WASHINGTON — The NAACP has settled a lawsuit by fired Executive Director Benjamin F. Chavis Jr., a court-appointed mediator said Friday. The announcement came three days before a judge was to determine whether to order the civil rights group to reinstate him.
"It's been resolved," said the mediator, Robert Barnett. Terms of the settlement, which was filed in Superior Court, were not disclosed.
Judge Richard Salzman had scheduled a Monday hearing on Chavis' lawsuit, which contended the NAACP violated its own procedures in firing him Aug. 20. Chavis had asked for a court order temporarily reinstating him.
Barring reinstatement, Chavis wanted the NAACP to pay the remainder of his three-year contract, which included a $200,000 annual salary plus a housing allowance, insurance and pension benefits. Both sides were under court order not to disclose details of the settlement before Monday.
Monday's hearing will be canceled, Barnett said.
NAACP attorney Lawrence Greenwald declined to comment on the settlement, referring all inquiries to Barnett.
"I'm grateful that this matter has been finally resolved," Chavis said, deferring further comment until Monday.
The National Assn. for the Advancement of Colored People's board fired Chavis for failing to disclose that he used NAACP money to strike a $332,400 out-of-court settlement with Mary Stansel, his former assistant. That settlement, the board said, was part of carefree spending habits that fed a $3-million budget deficit for the organization.
William F. Gibson, chairman of the NAACP board of directors, was attending the organization's South Carolina state conference Friday and was not available to comment on the settlement.
Last week, the board ordered an independent audit of NAACP finances, after reports that Gibson had been "double dipping" on his expenses. Gibson denied it.
Board member Joseph Madison of Washington says the audit may have delayed until February any final decision on Gibson's status. Board members are scheduled to meet in New York in February.
It was not clear whether the Chavis settlement would affect a separate lawsuit by Stansel, whose sex-discrimination claim was a factor in Chavis' firing.

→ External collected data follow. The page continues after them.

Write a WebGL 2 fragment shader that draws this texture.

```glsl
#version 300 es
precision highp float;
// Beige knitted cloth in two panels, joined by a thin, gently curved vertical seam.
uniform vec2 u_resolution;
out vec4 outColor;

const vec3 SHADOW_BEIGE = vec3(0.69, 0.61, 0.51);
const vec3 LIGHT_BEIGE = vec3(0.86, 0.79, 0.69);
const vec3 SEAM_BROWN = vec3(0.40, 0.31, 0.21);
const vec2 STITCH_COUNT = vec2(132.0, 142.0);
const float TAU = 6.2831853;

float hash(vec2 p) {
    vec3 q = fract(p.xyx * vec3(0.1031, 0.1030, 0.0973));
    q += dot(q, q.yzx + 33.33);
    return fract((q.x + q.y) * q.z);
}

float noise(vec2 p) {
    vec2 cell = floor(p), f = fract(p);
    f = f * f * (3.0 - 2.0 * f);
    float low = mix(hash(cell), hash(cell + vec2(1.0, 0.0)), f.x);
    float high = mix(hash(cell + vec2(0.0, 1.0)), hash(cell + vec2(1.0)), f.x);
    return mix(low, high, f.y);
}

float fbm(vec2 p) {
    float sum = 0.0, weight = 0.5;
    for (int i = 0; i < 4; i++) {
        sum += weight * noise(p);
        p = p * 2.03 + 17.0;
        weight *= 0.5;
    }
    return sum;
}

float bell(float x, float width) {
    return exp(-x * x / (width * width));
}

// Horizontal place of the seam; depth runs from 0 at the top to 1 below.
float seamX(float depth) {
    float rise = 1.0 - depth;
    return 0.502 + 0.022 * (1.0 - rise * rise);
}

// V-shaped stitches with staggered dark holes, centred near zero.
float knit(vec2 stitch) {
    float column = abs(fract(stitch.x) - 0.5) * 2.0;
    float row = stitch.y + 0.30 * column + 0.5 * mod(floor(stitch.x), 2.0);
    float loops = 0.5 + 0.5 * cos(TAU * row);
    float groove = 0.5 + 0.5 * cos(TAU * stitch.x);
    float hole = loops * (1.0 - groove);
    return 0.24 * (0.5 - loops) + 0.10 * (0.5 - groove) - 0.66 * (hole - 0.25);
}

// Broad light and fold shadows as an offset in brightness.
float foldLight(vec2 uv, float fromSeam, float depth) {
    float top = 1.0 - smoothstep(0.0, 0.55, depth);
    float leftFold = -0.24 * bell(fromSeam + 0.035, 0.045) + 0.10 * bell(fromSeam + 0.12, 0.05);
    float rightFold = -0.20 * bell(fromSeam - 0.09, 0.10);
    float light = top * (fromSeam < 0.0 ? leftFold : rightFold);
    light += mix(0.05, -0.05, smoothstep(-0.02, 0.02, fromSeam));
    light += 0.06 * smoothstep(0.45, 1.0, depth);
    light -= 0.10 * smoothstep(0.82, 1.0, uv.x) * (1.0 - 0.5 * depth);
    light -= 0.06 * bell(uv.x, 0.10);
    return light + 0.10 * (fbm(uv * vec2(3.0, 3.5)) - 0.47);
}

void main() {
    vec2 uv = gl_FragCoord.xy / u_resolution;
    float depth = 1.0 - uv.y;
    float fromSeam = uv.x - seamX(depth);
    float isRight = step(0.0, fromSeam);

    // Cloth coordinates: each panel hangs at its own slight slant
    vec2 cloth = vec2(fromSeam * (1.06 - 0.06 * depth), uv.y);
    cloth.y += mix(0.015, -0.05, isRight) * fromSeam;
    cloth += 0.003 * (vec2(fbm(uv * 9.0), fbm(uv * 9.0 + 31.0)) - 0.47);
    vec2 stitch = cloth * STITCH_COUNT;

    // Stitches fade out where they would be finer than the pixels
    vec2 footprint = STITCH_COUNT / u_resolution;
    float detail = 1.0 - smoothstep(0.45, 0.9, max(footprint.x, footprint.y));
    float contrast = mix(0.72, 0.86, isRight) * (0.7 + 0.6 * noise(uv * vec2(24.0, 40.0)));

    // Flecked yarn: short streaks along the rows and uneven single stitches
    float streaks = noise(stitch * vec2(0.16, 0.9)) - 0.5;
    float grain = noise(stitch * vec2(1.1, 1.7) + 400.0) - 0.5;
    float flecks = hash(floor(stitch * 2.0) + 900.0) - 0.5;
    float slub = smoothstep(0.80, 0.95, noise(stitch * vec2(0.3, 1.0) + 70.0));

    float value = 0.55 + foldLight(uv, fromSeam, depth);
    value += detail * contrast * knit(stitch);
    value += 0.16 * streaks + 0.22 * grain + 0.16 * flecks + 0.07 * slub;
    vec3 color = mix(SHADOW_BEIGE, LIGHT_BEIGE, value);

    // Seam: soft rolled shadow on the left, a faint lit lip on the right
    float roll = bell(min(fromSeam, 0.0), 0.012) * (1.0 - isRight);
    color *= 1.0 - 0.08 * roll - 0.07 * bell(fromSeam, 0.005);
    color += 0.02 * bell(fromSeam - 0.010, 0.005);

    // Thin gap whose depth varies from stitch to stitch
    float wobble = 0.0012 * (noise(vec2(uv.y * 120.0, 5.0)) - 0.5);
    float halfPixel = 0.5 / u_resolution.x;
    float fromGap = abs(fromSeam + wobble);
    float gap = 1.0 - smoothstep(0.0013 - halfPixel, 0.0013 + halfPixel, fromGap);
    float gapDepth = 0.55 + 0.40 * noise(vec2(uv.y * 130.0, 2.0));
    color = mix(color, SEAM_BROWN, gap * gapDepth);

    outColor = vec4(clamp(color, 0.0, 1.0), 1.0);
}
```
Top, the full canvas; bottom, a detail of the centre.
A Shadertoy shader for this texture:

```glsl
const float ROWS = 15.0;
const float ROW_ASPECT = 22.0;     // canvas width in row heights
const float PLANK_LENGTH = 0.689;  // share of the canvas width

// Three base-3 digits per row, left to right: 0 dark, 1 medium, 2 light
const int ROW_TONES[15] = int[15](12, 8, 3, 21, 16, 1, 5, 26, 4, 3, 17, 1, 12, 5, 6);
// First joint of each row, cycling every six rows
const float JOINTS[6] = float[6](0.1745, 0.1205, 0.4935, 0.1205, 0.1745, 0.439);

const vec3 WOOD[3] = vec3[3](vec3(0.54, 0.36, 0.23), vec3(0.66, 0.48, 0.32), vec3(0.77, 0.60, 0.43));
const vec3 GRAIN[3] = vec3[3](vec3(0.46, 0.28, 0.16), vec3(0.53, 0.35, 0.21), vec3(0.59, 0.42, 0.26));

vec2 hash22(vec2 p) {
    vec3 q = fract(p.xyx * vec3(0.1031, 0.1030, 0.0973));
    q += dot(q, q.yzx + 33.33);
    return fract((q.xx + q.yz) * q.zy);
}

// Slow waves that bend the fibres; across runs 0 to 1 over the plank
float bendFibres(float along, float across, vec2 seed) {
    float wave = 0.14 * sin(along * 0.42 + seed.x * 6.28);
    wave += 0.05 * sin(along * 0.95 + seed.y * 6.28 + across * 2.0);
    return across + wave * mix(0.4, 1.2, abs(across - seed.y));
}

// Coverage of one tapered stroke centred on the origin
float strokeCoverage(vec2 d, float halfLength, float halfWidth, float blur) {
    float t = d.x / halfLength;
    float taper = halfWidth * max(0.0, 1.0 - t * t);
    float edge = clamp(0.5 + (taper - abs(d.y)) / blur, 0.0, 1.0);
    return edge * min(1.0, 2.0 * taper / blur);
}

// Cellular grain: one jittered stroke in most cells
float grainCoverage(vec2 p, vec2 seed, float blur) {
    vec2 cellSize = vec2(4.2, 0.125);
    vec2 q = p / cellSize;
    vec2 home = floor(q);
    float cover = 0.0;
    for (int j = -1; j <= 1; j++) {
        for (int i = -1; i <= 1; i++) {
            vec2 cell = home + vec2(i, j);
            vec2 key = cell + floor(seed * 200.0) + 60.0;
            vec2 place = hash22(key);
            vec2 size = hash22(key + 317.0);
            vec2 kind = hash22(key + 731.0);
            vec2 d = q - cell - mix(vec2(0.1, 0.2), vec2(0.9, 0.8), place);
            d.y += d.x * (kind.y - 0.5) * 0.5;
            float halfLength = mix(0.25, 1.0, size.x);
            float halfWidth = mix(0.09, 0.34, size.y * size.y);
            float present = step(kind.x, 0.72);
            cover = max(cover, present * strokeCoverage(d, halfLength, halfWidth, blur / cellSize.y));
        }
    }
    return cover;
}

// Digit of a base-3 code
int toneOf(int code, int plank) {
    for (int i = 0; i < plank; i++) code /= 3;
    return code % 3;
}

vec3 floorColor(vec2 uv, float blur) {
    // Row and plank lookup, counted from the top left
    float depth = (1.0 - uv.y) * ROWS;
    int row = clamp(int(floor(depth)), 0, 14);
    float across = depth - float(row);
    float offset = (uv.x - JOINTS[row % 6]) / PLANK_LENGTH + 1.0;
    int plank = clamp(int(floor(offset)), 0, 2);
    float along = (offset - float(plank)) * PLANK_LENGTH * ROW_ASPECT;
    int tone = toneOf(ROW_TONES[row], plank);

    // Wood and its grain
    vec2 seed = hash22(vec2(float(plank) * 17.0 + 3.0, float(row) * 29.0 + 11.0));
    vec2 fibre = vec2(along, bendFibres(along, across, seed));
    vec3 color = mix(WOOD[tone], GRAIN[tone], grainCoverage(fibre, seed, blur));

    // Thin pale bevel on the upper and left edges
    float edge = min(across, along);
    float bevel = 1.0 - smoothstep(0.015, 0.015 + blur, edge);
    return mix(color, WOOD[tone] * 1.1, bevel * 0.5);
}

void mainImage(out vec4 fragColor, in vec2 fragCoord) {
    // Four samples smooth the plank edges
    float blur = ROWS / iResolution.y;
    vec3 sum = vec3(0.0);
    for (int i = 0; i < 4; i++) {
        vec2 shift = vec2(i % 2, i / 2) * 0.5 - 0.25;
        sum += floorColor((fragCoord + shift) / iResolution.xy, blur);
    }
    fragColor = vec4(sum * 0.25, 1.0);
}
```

Chavis contended that the Stansel case was a ploy and that he was fired because he tried to move the group away from its moderate philosophy and closer to the grass roots.